|THE HOBBY DIGEST, July 1967, Page 4
OLD PENNY BANKS PAY OFF IN GOLD
Despite the fact that
a penny will get you almost nothing these days — or perhaps because of it —
penny banks have suddenly staged a resounding comeback.
You can pay up to $1000 for antique
trick performers, or get a new one for practically nothing at national
savings banks which are displaying valuable collections of mechanical banks
to lure the thrift-minded small fry inside.
Collecting antique penny banks has
become a passion for millionaires and house fraus alike. Tycoons of industry
have been know to sit on the floor for hours, playing with their penny bank
finds, and sometimes all but coming to blows over the possession of rare
One of the largest private
collections of mechanical do-a-stunt banks has been amassed by Samuel F.
Pryor, executive vice president of Pan American Airways.
AN AVID COLLECTOR
Sam, a guy who also collects dolls, once made the
mistake of introducing automotive tycoon Walter Chrysler to the fascinating
hobby of penny banks, He has since had reason to regret his impulse.
Chrysler became such an avid collector that before his death he had
practically cornered the market.
"Walter drove the price of penny banks sky
high," Pryor mused. "and it's never come down since."
Pryor, who began his collecting in 1926,
houses his 800-odd banks at his Greenwich, Conn., estate which also boasts
the world's largest doll collection. His initial investment was
infinitesimal. For practically nothing he bought 30 penny banks from O. J.

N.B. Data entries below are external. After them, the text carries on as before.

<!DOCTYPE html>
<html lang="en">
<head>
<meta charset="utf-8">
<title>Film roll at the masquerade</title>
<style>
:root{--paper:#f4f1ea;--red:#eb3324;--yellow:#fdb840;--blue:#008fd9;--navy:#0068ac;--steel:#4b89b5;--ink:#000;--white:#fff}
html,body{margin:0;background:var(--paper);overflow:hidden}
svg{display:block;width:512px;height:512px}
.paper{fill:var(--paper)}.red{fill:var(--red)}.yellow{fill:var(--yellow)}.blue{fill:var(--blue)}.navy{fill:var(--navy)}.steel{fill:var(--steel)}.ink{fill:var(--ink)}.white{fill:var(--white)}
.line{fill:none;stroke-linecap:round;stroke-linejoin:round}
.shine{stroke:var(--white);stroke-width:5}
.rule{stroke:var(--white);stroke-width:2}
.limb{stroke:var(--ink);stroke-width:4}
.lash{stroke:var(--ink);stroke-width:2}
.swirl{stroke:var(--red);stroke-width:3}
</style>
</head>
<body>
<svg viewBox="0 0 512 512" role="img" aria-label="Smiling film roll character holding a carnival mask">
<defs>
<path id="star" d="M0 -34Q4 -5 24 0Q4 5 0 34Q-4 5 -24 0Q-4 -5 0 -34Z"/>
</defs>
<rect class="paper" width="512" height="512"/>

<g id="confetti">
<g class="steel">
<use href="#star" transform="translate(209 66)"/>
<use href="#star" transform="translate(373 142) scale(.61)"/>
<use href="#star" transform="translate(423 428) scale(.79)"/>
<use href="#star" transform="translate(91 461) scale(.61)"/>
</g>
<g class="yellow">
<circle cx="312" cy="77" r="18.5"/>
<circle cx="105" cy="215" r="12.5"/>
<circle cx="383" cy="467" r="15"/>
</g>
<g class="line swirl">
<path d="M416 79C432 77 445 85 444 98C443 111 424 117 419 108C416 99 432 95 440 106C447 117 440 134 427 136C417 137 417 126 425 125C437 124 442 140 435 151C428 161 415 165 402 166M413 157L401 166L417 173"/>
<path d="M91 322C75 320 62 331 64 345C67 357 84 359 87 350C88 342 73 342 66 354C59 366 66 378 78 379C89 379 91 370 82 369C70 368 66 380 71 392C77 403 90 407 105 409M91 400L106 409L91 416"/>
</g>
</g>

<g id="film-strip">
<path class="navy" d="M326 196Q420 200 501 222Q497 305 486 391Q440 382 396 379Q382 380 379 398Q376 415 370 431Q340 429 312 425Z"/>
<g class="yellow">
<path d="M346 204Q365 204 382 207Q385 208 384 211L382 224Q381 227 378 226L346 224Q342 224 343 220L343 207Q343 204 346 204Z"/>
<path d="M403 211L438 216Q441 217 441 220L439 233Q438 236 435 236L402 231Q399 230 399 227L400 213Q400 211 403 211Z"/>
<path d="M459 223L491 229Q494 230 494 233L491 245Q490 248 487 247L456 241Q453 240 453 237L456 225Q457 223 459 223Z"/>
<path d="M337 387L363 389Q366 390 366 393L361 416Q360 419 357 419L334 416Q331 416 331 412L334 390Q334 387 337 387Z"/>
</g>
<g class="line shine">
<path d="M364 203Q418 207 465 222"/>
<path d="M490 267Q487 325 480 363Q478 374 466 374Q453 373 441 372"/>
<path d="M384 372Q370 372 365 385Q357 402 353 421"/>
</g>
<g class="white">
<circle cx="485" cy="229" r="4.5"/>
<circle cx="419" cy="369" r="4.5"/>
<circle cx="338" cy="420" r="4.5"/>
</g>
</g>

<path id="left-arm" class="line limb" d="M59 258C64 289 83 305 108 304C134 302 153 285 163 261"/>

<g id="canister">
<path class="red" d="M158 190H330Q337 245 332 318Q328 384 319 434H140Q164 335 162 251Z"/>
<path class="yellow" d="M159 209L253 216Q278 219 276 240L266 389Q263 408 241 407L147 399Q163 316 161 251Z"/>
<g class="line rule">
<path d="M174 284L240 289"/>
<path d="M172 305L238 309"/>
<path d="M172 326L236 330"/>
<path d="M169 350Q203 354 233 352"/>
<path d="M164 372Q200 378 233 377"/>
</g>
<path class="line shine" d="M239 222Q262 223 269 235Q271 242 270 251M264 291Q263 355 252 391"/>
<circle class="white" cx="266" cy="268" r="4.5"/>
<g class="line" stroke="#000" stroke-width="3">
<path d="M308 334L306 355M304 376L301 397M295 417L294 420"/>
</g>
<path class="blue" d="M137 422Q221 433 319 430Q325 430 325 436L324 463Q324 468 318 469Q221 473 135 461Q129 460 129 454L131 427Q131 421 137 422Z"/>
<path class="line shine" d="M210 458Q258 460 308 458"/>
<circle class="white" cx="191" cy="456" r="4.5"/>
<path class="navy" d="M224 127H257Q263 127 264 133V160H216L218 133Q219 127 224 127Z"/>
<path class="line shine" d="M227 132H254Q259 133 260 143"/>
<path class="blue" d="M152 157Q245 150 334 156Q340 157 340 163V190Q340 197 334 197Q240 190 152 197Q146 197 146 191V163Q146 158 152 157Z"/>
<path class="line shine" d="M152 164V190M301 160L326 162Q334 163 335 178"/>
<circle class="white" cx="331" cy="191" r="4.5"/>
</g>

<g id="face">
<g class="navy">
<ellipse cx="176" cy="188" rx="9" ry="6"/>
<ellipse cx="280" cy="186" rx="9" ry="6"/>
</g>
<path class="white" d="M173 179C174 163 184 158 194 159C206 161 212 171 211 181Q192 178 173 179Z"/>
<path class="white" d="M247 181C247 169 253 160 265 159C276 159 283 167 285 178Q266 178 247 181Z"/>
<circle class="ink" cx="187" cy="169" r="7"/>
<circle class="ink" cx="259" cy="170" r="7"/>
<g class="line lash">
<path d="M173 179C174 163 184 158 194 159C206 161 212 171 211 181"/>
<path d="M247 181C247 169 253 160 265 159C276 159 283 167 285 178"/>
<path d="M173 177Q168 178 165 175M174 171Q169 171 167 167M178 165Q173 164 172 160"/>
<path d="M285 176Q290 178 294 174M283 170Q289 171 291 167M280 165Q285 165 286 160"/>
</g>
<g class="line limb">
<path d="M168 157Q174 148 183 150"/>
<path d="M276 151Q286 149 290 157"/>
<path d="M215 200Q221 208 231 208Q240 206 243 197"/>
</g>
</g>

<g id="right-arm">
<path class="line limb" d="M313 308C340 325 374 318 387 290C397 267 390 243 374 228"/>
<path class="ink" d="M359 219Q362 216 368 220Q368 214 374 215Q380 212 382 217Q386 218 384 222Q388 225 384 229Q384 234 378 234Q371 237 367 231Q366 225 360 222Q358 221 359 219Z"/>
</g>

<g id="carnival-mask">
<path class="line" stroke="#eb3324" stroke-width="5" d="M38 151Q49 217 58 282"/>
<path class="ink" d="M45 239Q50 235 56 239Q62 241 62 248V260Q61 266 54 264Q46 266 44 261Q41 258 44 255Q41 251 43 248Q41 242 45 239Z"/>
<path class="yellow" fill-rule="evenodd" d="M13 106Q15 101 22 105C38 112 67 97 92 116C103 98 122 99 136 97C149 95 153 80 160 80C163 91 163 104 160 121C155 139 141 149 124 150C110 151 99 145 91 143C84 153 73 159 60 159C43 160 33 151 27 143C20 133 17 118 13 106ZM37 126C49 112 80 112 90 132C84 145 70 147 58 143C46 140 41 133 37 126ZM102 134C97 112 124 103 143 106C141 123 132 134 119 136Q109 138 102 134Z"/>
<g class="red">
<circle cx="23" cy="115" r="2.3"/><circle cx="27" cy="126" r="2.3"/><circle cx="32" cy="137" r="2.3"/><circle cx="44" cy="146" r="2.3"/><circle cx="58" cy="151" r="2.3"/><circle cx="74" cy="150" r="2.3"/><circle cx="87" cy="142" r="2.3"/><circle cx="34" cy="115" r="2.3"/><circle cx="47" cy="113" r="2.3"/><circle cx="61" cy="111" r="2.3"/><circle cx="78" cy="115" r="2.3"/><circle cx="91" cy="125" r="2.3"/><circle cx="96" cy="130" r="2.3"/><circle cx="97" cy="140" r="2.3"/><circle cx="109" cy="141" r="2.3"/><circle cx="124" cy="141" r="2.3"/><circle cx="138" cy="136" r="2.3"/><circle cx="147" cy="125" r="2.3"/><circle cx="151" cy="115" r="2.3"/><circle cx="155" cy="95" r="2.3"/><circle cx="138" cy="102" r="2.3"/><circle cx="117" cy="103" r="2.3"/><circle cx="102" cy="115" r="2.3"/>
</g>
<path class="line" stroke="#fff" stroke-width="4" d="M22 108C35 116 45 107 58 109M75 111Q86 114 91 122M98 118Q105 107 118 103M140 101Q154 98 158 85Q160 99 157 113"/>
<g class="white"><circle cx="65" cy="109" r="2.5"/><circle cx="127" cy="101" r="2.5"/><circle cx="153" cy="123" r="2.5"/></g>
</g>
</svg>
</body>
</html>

Beirly in Wilkinsburg, Pa., with a promise to add to the collection.
The promise was easy to keep. In those days he
could pick up a complicated cast-iron bank which performed a series of
tricks for only a dollar or two
TIMES HAVE CHANGED—
But how times have changed! A Victorian chair
bank with performing dog, for which Sam paid $2.50 and later sold to
Chrysler for $300 and later resold for $750.
To the modern child, a coin bank is usually a
heartless pig which swallows a coin and refuses to disgorge its treasure
until its body if full.
This is a far cry from the delightful trick banks
of the 19th century, which encouraged thrift by performing enchanting stunts
for each penny deposited.
Among the banks which Pryor has unearthed from
attics and cellars are treasures known in the collectors' trade by such
names as "Always Did 'Spise a Mule," "Boy Stealing Watermelons," "Girl
Skipping Rope," "Pig in High Chair," "Dog Snapping," and "Paddy and His
All do fascinating antics. For instance, when a
penny is dropped into the "Girl in Victorian Chair," a little dog on her lap
moves forward and licks her face. A coin inserted in the "Milking Cow" also
stirs up exciting action. The cow becomes fractious, kicks out her hind leg
and upsets the little boy who is milking her.
Pryor smiles remembering the time he gave his
wife the dickens for paying $50 for an antique bank called "Girl Skipping
Rope." Later he sold it at a nice profit to Chrysler, and a new owner has
now paid $800 for it.